The US financial watchdog has told German financial services behemoth Allianz to pay $6bn (£4.8bn) after charging three of its senior executives with fraud in relation to the $11bn collapse of the firm’s Structured Alpha funds.
Allianz agreed to pay $1bn to the US Securities and Exchanges Commission (SEC) and a further $5bn to investors, after the funds racked up massive losses of more than $5bn in the early days of the pandemic.
The SEC said Allianz concealed the “immense” risks of its complex options strategy, as it accused three former senior executives of running a “massive fraudulent scheme” that saw 114 institutional investors – including pension funds for teachers, priests, and bus drivers – lose billions.

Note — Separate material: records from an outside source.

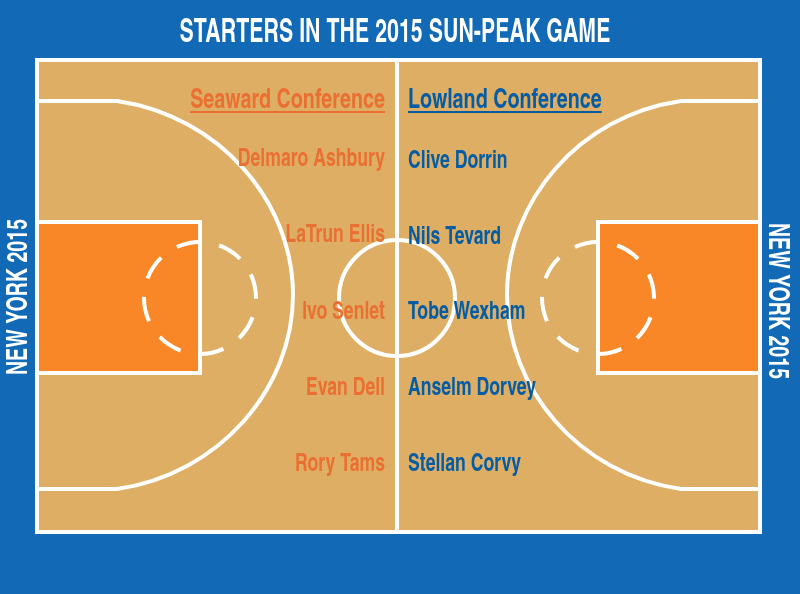
<!DOCTYPE html>
<html lang="en">
<head>
<meta charset="utf-8">
<title>Starters in the 2015 Sun-Peak Game</title>
<style>
:root {
  --blue: #1269b5;
  --wood: #deae64;
  --key: #f98727;
  --line: #ffffff;
  --east: #ea6f32;
  --west: #045ca4;
}
* { box-sizing: border-box; margin: 0; padding: 0; }
html, body { width: 800px; height: 594px; overflow: hidden; }
.poster {
  position: relative;
  width: 800px;
  height: 594px;
  overflow: hidden;
  background: var(--blue);
  font-family: "TeX Gyre Heros Cn", "Liberation Sans", sans-serif;
  font-weight: 700;
  white-space: nowrap;
}
.court { position: absolute; inset: 0; display: block; }
.title {
  position: absolute;
  left: -5px;
  top: 9px;
  width: 800px;
  display: flex;
  justify-content: center;
  font-size: 33px;
  line-height: 40px;
  color: var(--line);
  transform: scaleX(.79);
}
.rosters {
  position: absolute;
  left: 37px;
  top: 60px;
  width: 723px;
  height: 472px;
  display: grid;
  grid-template-columns: 348px 352px;
  column-gap: 23px;
}
.roster { padding-top: 19px; transform: scaleX(.86); }
.roster h2 {
  font-size: 28px;
  line-height: 36px;
  text-decoration: underline;
  text-decoration-thickness: 2px;
  text-underline-offset: 3px;
  text-decoration-skip-ink: none;
}
.roster ul { list-style: none; margin-top: 3px; font-size: 25px; }
.east { color: var(--east); text-align: right; transform-origin: right; }
.east li { height: 76.3px; line-height: 76px; }
.west { color: var(--west); transform-origin: left; }
.west ul { margin-top: 5px; }
.west li { height: 75.7px; line-height: 76px; }
.side {
  position: absolute;
  top: 277px;
  width: 200px;
  height: 40px;
  display: flex;
  justify-content: center;
  font-size: 29px;
  line-height: 40px;
  color: var(--line);
}
.side-left { left: -84px; transform: rotate(-90deg) scaleX(.825); }
.side-right { left: 680px; top: 281px; transform: rotate(90deg) scaleX(.825); }
</style>
</head>
<body>
<main class="poster">
  <svg class="court" width="800" height="594" viewBox="0 0 800 594" role="img" aria-label="Basketball court seen from above">
    <defs>
      <circle id="free-throw-circle" r="56" stroke-dasharray="25 19" transform="rotate(-70)"/>
    </defs>
    <g fill="none" stroke="var(--line)" stroke-width="4">
      <rect x="37" y="60" width="723" height="472" fill="var(--wood)"/>
      <rect x="37" y="222" width="163" height="151" fill="var(--key)"/>
      <rect x="598" y="222" width="162" height="151" fill="var(--key)"/>
      <path d="M37 101H117C220 116 293 202 293 295S220 474 117 489H37"/>
      <path d="M760 101H681C578 116 507 202 507 295S578 474 681 489H760"/>
      <line x1="397" y1="60" x2="397" y2="532"/>
      <circle cx="397" cy="298" r="58"/>
      <use href="#free-throw-circle" x="200" y="298"/>
      <use href="#free-throw-circle" x="598" y="298"/>
    </g>
  </svg>

  <h1 class="title">STARTERS IN THE 2015 SUN-PEAK GAME</h1>

  <div class="rosters">
    <section class="roster east">
      <h2>Seaward Conference</h2>
      <ul>
        <li>Delmaro Ashbury</li>
        <li>LaTrun Ellis</li>
        <li>Ivo Senlet</li>
        <li>Evan Dell</li>
        <li>Rory Tams</li>
      </ul>
    </section>
    <section class="roster west">
      <h2>Lowland Conference</h2>
      <ul>
        <li>Clive Dorrin</li>
        <li>Nils Tevard</li>
        <li>Tobe Wexham</li>
        <li>Anselm Dorvey</li>
        <li>Stellan Corvy</li>
      </ul>
    </section>
  </div>

  <p class="side side-left">NEW YORK 2015</p>
  <p class="side side-right">NEW YORK 2015</p>
</main>
</body>
</html>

In a complaint filed to a New York court, the US watchdog accused lead portfolio manager Gregoire P. Tournant of orchestrating a multi-year scheme to mislead a consortium of investors, who invest $11bn in the funds and paid $550m in fees to do so.

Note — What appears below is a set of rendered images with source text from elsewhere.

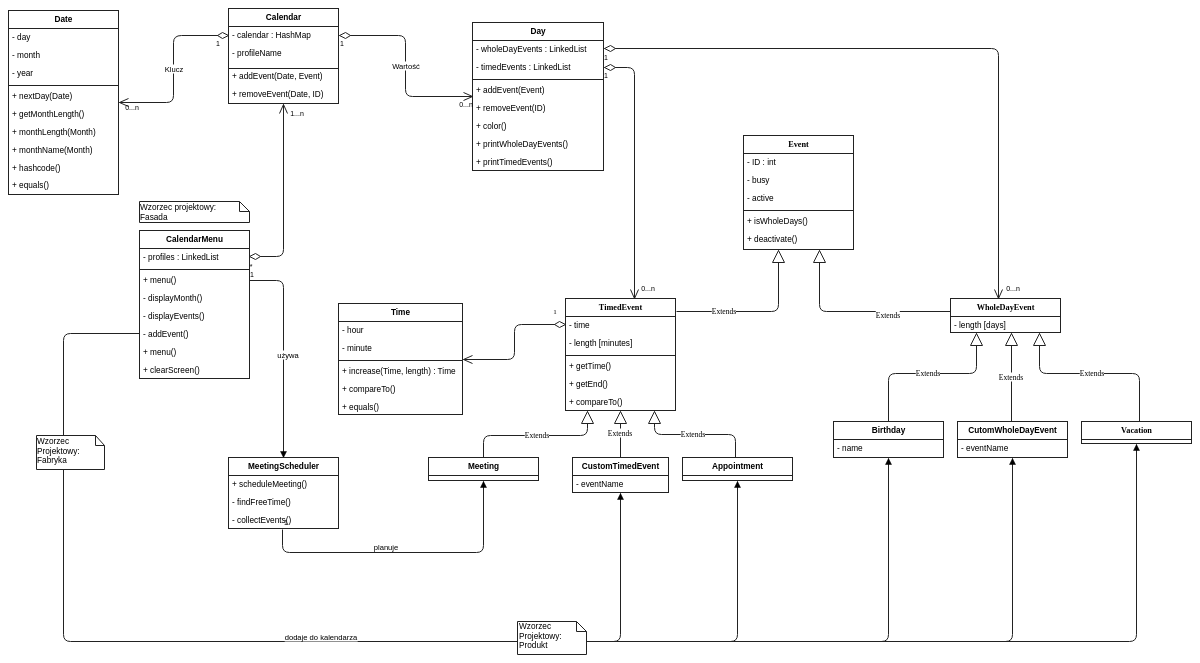
<!DOCTYPE html>
<html lang="pl">
<head>
<meta charset="utf-8">
<title>Calendar class diagram</title>
<style>
:root { --ink: #000; --line: #222; --paper: #fff; --sans: "Liberation Sans", Arial, sans-serif; --serif: "Liberation Serif", "Times New Roman", serif; }
* { box-sizing: border-box; margin: 0; padding: 0; }
html, body { width: 1200px; height: 663px; overflow: hidden; background: var(--paper); }
.diagram { position: relative; width: 1200px; height: 663px; overflow: hidden; font: 8.26px/17.85px var(--sans); color: var(--ink); }
.connectors { position: absolute; inset: 0; }
.class { position: absolute; left: var(--x); top: var(--y); width: var(--w, 111px); height: var(--h); display: flex; flex-direction: column; border: 1px solid var(--line); background: var(--paper); white-space: nowrap; }
.class h2 { flex: none; height: 18px; border-bottom: 1px solid var(--line); font-size: inherit; line-height: 18px; text-align: center; }
.class h2.serif { font-family: var(--serif); }
.class ul { list-style: none; padding-left: 3px; }
.class li { height: 17.85px; }
.class ul + ul { margin-top: 2.6px; border-top: 1px solid var(--line); padding-top: 2px; }
.class ul.low { margin-top: 5px; padding-top: 0; }
.class ul.low li:first-child { margin-top: -1px; }
.note { position: absolute; left: var(--x); top: var(--y); width: var(--w); height: var(--h); padding: 2px 0 0 2px; line-height: 9.7px; white-space: nowrap; }
.label { position: absolute; left: var(--x); top: var(--y); transform: translate(-50%, -50%); font-size: 7.6px; line-height: 9px; background: var(--paper); white-space: nowrap; }
.label.serif { font-family: var(--serif); }
.label.count { font-size: 7px; background: none; }
</style>
</head>
<body>
<main class="diagram">
<svg class="connectors" width="1200" height="663" viewBox="0 0 1200 663" fill="none" stroke="#222" stroke-width="1" aria-hidden="true">
  <defs>
    <marker id="aggregate" markerUnits="userSpaceOnUse" markerWidth="14" markerHeight="10" refX="11" refY="5" orient="auto-start-reverse"><path d="M0 5L5 2L11 5L5 8Z" fill="#fff"/></marker>
    <marker id="open" markerUnits="userSpaceOnUse" markerWidth="12" markerHeight="12" refX="10" refY="6" orient="auto"><path d="M1 2L10 6L1 10"/></marker>
    <marker id="extends" markerUnits="userSpaceOnUse" markerWidth="14" markerHeight="16" refX="13" refY="8" orient="auto"><path d="M1 2L13 8L1 14Z" fill="#fff"/></marker>
    <marker id="solid" markerUnits="userSpaceOnUse" markerWidth="8" markerHeight="8" refX="7" refY="4" orient="auto"><path d="M1 1L7 4L1 7Z" fill="#000" stroke="#000" stroke-width=".5"/></marker>
  </defs>
  <g transform="translate(.5 .5)">
    <g class="aggregations" marker-start="url(#aggregate)" marker-end="url(#open)">
      <path d="M228 35H181Q173 35 173 42V95Q173 102 166 102H119"/>
      <path d="M339 35H398Q405 35 405 42V89Q405 96 412 96H472"/>
      <path d="M249 256H276Q283 256 283 249V104"/>
      <path d="M604 48H991Q998 48 998 55V298"/>
      <path d="M604 67H627Q634 67 634 74V298"/>
      <path d="M565 324H521Q514 324 514 331V352Q514 359 507 359H463"/>
    </g>
    <g class="inheritance" marker-end="url(#extends)">
      <path d="M676 311H771Q778 311 778 304V250"/>
      <path d="M950 311H826Q819 311 819 304V250"/>
      <path d="M483 457V442Q483 435 490 435H580Q587 435 587 428V411"/>
      <path d="M620 457V411"/>
      <path d="M735 457V441Q735 434 728 434H661Q654 434 654 427V411"/>
      <path d="M888 421V380Q888 373 895 373H969Q976 373 976 366V333"/>
      <path d="M1011 421V333"/>
      <path d="M1139 421V380Q1139 373 1132 373H1046Q1039 373 1039 366V333"/>
    </g>
    <g class="uses" marker-end="url(#solid)">
      <path d="M249 280H276Q283 280 283 287V457"/>
      <path d="M282 529V545Q282 552 289 552H476Q483 552 483 545V481"/>
      <path d="M606 641H613Q620 641 620 634V493"/>
      <path d="M730 641Q737 641 737 634V481"/>
      <path d="M847 641H881Q888 641 888 634V458"/>
      <path d="M1002 641H1005Q1012 641 1012 634V458"/>
      <path d="M139 333H70Q63 333 63 340V634Q63 641 70 641H1129Q1136 641 1136 634V444"/>
    </g>
    <g class="note-shapes" fill="#fff">
      <path d="M139 201H239L249 211V222H139ZM239 201V211H249"/>
      <path d="M36 435H95L104 445V469H36ZM95 435V445H104"/>
      <path d="M517 621H576L586 631V654H517ZM576 621V631H586"/>
    </g>
  </g>
</svg>

<section class="class" style="--x:8px;--y:10px;--h:185px"><h2>Date</h2>
  <ul><li>- day</li><li>- month</li><li>- year</li></ul>
  <ul><li>+ nextDay(Date)</li><li>+ getMonthLength()</li><li>+ monthLength(Month)</li><li>+ monthName(Month)</li><li>+ hashcode()</li><li>+ equals()</li></ul></section>
<section class="class" style="--x:228px;--y:8px;--h:96px"><h2>Calendar</h2>
  <ul><li>- calendar : HashMap</li><li>- profileName</li></ul>
  <ul class="low"><li>+ addEvent(Date, Event)</li><li>+ removeEvent(Date, ID)</li></ul></section>
<section class="class" style="--x:472px;--y:22px;--w:132px;--h:149px"><h2>Day</h2>
  <ul><li>- wholeDayEvents : LinkedList</li><li>- timedEvents : LinkedList</li></ul>
  <ul><li>+ addEvent(Event)</li><li>+ removeEvent(ID)</li><li>+ color()</li><li>+ printWholeDayEvents()</li><li>+ printTimedEvents()</li></ul></section>
<section class="class" style="--x:743px;--y:135px;--h:115px"><h2 class="serif">Event</h2>
  <ul><li>- ID : int</li><li>- busy</li><li>- active</li></ul>
  <ul><li>+ isWholeDays()</li><li>+ deactivate()</li></ul></section>
<section class="class" style="--x:139px;--y:230px;--h:149px"><h2>CalendarMenu</h2>
  <ul><li>- profiles : LinkedList</li></ul>
  <ul><li>+ menu()</li><li>- displayMonth()</li><li>- displayEvents()</li><li>- addEvent()</li><li>+ menu()</li><li>+ clearScreen()</li></ul></section>
<section class="class" style="--x:338px;--y:303px;--w:125px;--h:112px"><h2>Time</h2>
  <ul><li>- hour</li><li>- minute</li></ul>
  <ul><li>+ increase(Time, length) : Time</li><li>+ compareTo()</li><li>+ equals()</li></ul></section>
<section class="class" style="--x:565px;--y:298px;--h:113px"><h2 class="serif">TimedEvent</h2>
  <ul><li>- time</li><li>- length [minutes]</li></ul>
  <ul><li>+ getTime()</li><li>+ getEnd()</li><li>+ compareTo()</li></ul></section>
<section class="class" style="--x:950px;--y:298px;--h:35px"><h2 class="serif">WholeDayEvent</h2>
  <ul><li>- length [days]</li></ul></section>
<section class="class" style="--x:228px;--y:457px;--h:72px"><h2>MeetingScheduler</h2>
  <ul><li>+ scheduleMeeting()</li><li>- findFreeTime()</li><li>- collectEvents()</li></ul></section>
<section class="class" style="--x:428px;--y:457px;--h:24px"><h2>Meeting</h2></section>
<section class="class" style="--x:572px;--y:457px;--w:97px;--h:36px"><h2>CustomTimedEvent</h2>
  <ul><li>- eventName</li></ul></section>
<section class="class" style="--x:682px;--y:457px;--h:24px"><h2>Appointment</h2></section>
<section class="class" style="--x:833px;--y:421px;--h:37px"><h2>Birthday</h2>
  <ul><li>- name</li></ul></section>
<section class="class" style="--x:957px;--y:421px;--h:37px"><h2>CutomWholeDayEvent</h2>
  <ul><li>- eventName</li></ul></section>
<section class="class" style="--x:1081px;--y:421px;--h:23px"><h2 class="serif">Vacation</h2></section>

<p class="note" style="--x:138px;--y:201px;--w:111px;--h:22px">Wzorzec projektowy:<br>Fasada</p>
<p class="note" style="--x:35px;--y:435px;--w:69px;--h:35px">Wzorzec<br>Projektowy:<br>Fabryka</p>
<p class="note" style="--x:517px;--y:620px;--w:70px;--h:34px">Wzorzec<br>Projektowy:<br>Produkt</p>

<span class="label" style="--x:174px;--y:69px">Klucz</span>
<span class="label" style="--x:406px;--y:66px">Wartość</span>
<span class="label" style="--x:288px;--y:355px">używa</span>
<span class="label" style="--x:386px;--y:547px">planuje</span>
<span class="label" style="--x:321px;--y:637px">dodaje do kalendarza</span>

<span class="label serif" style="--x:724px;--y:311px">Extends</span>
<span class="label serif" style="--x:888px;--y:315px">Extends</span>
<span class="label serif" style="--x:537px;--y:435px">Extends</span>
<span class="label serif" style="--x:620px;--y:433px">Extends</span>
<span class="label serif" style="--x:693px;--y:434px">Extends</span>
<span class="label serif" style="--x:928px;--y:373px">Extends</span>
<span class="label serif" style="--x:1011px;--y:377px">Extends</span>
<span class="label serif" style="--x:1092px;--y:373px">Extends</span>

<span class="label count" style="--x:218px;--y:43px">1</span>
<span class="label count" style="--x:132px;--y:107px">0...n</span>
<span class="label count" style="--x:342px;--y:43px">1</span>
<span class="label count" style="--x:466px;--y:104px">0...n</span>
<span class="label count" style="--x:297px;--y:113px">1...n</span>
<span class="label count" style="--x:251px;--y:266px">*</span>
<span class="label count" style="--x:252px;--y:274px">1</span>
<span class="label count" style="--x:606px;--y:57px">1</span>
<span class="label count" style="--x:606px;--y:75px">1</span>
<span class="label count" style="--x:648px;--y:288px">0...n</span>
<span class="label count" style="--x:1013px;--y:288px">0...n</span>
<span class="label count serif" style="--x:555px;--y:312px">1</span>
<span class="label count" style="--x:286px;--y:522px">1</span>
</main>
</body>
</html>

The watchdog also said Tournant and two other Allianz executives, Trevor Taylor and Stephen Bond-Nelson, manipulated financial reports to conceal the magnitude of investors risk.
The SEC noted that in one risk report, outlining a market crash scenario, the ex-Allianz portfolio managers altered a figure by changing it from -42.1505489755747 per cent to -4.1505489755747 per cent.
In another case, the three men “smoothed” out the performance data, by halving losses suffered from -18.2607085709004% to -9.2607085709004%.
Following the collapse of the funds, the portfolio managers continued “their pattern of deceit” by lying to the SEC in a bid to conceal their actions, SEC director Gurbir Grewal said.
“This case once again demonstrates that even the most sophisticated institutional investors, like pension funds, can become victims of wrongdoing.”
The SEC said that as a result of its admissions, Allianz’s asset management subsidiary Allianz GI will face an automatic 10-year ban from providing advisory services to US registered investment funds.
The fines come after Allianz set aside an extra €1.9bn (£1.6bn) last week, in addition to the €3.7bn it set aside in February, to cover the cost of lawsuits arising from the collapse of its Structured Alpha funds.